_AIM OF THE EXERCISE:_
Look through the listing for the word "left". Copy each line that has it.

========

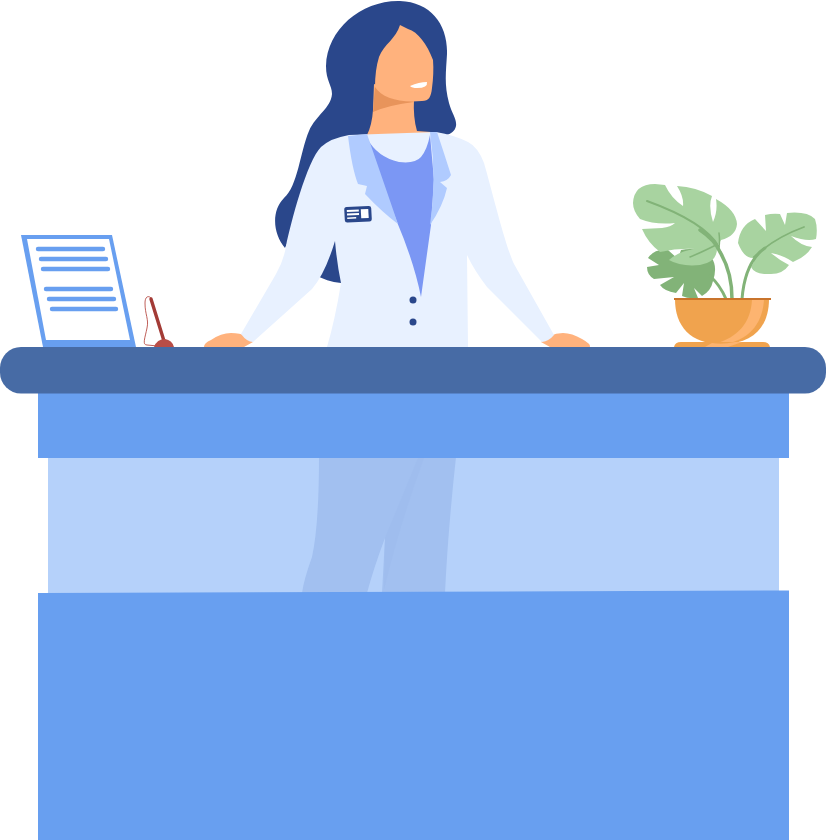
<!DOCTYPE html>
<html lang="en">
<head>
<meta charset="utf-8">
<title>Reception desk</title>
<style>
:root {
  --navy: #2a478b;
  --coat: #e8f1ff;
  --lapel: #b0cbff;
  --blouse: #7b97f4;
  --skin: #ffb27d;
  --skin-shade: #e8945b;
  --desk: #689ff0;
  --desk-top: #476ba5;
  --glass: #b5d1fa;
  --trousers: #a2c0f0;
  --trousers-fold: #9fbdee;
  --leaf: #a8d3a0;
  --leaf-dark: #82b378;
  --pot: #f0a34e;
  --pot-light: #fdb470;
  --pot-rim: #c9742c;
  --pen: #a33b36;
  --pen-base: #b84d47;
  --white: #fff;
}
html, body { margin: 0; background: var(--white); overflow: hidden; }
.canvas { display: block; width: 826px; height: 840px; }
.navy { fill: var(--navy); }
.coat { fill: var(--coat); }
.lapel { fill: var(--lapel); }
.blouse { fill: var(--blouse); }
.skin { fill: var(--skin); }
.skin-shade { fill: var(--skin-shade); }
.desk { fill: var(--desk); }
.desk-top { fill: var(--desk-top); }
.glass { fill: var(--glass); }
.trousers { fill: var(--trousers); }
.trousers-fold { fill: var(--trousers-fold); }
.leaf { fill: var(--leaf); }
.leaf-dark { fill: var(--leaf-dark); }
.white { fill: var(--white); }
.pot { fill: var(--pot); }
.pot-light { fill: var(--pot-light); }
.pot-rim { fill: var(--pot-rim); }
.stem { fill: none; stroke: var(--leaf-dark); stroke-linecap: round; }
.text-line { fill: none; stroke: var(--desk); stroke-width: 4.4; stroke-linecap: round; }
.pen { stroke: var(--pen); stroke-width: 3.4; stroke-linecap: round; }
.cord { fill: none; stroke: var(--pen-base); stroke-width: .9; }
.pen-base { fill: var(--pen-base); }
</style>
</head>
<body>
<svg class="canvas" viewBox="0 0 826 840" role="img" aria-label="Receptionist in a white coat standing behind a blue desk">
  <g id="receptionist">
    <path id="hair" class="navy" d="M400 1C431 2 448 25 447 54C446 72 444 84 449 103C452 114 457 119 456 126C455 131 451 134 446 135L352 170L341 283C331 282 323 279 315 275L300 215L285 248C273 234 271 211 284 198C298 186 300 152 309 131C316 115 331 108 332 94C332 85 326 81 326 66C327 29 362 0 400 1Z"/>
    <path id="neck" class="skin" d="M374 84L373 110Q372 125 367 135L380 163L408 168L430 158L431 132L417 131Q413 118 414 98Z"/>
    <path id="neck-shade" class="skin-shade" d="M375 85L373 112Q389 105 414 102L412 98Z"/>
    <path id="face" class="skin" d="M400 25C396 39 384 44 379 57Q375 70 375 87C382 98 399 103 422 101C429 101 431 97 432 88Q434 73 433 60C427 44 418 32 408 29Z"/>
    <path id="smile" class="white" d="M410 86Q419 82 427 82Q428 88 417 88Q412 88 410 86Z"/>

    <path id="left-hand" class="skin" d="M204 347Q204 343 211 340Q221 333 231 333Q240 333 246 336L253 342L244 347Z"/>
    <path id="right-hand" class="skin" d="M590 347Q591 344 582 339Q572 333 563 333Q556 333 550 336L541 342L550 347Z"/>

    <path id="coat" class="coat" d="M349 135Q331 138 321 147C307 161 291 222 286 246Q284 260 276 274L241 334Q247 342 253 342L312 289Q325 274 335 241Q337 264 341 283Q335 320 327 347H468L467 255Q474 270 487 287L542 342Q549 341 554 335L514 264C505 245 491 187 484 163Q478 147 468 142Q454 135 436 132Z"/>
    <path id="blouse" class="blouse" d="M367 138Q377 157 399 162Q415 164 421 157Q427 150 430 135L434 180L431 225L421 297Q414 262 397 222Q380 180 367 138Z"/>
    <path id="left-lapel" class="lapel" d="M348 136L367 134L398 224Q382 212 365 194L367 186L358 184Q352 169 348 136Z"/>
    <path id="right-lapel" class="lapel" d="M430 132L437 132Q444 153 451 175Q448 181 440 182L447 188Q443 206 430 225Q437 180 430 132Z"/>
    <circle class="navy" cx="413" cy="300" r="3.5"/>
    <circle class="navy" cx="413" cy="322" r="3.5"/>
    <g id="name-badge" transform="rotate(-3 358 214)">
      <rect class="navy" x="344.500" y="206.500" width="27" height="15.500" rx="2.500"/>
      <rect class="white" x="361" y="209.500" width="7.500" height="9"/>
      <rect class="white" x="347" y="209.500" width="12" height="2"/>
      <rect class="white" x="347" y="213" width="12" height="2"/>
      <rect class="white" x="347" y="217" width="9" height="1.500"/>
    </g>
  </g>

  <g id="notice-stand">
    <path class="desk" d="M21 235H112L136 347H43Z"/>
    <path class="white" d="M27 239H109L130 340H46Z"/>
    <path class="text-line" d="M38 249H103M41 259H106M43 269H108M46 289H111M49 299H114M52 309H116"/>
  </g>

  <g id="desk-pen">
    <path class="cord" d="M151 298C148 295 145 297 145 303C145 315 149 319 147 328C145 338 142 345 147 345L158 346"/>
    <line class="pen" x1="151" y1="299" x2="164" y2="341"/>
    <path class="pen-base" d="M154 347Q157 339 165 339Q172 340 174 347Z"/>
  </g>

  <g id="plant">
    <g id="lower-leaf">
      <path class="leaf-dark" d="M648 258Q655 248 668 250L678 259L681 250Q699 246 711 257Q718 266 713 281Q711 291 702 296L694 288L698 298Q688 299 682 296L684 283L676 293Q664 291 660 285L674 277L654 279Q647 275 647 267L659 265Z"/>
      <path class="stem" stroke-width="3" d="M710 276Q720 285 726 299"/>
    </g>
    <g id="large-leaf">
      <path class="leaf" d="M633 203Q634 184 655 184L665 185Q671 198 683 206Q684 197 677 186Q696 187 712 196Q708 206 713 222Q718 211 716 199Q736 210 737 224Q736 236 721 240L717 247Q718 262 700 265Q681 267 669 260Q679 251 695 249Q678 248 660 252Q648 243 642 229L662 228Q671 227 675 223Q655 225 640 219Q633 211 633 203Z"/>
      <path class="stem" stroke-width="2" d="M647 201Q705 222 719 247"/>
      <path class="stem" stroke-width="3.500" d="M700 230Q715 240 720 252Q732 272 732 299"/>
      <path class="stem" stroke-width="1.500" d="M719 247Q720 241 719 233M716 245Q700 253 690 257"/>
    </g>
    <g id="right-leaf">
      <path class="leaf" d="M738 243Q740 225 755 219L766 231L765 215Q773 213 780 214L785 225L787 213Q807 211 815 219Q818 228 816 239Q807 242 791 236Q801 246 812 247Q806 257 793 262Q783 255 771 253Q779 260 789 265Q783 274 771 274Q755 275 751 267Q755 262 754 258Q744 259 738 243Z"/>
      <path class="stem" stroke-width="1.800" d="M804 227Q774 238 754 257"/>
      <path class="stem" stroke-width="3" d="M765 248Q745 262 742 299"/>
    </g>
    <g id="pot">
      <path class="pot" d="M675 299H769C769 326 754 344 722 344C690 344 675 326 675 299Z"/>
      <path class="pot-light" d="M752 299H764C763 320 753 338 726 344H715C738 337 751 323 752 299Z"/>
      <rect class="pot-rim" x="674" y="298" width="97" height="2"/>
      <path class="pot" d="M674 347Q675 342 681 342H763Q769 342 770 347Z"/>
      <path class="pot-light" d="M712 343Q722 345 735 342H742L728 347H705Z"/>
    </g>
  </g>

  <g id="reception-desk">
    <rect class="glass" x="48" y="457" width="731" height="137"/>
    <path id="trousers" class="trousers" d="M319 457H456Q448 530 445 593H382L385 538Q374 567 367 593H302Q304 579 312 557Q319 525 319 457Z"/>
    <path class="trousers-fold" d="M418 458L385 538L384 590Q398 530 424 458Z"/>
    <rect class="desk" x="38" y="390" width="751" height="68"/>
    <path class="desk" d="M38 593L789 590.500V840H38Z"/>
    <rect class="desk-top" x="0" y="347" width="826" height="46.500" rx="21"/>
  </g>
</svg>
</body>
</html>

========

_ANSWER SECTION:_
    <path id="left-hand" class="skin" d="M204 347Q204 343 211 340Q221 333 231 333Q240 333 246 336L253 342L244 347Z"/>
    <path id="left-lapel" class="lapel" d="M348 136L367 134L398 224Q382 212 365 194L367 186L358 184Q352 169 348 136Z"/>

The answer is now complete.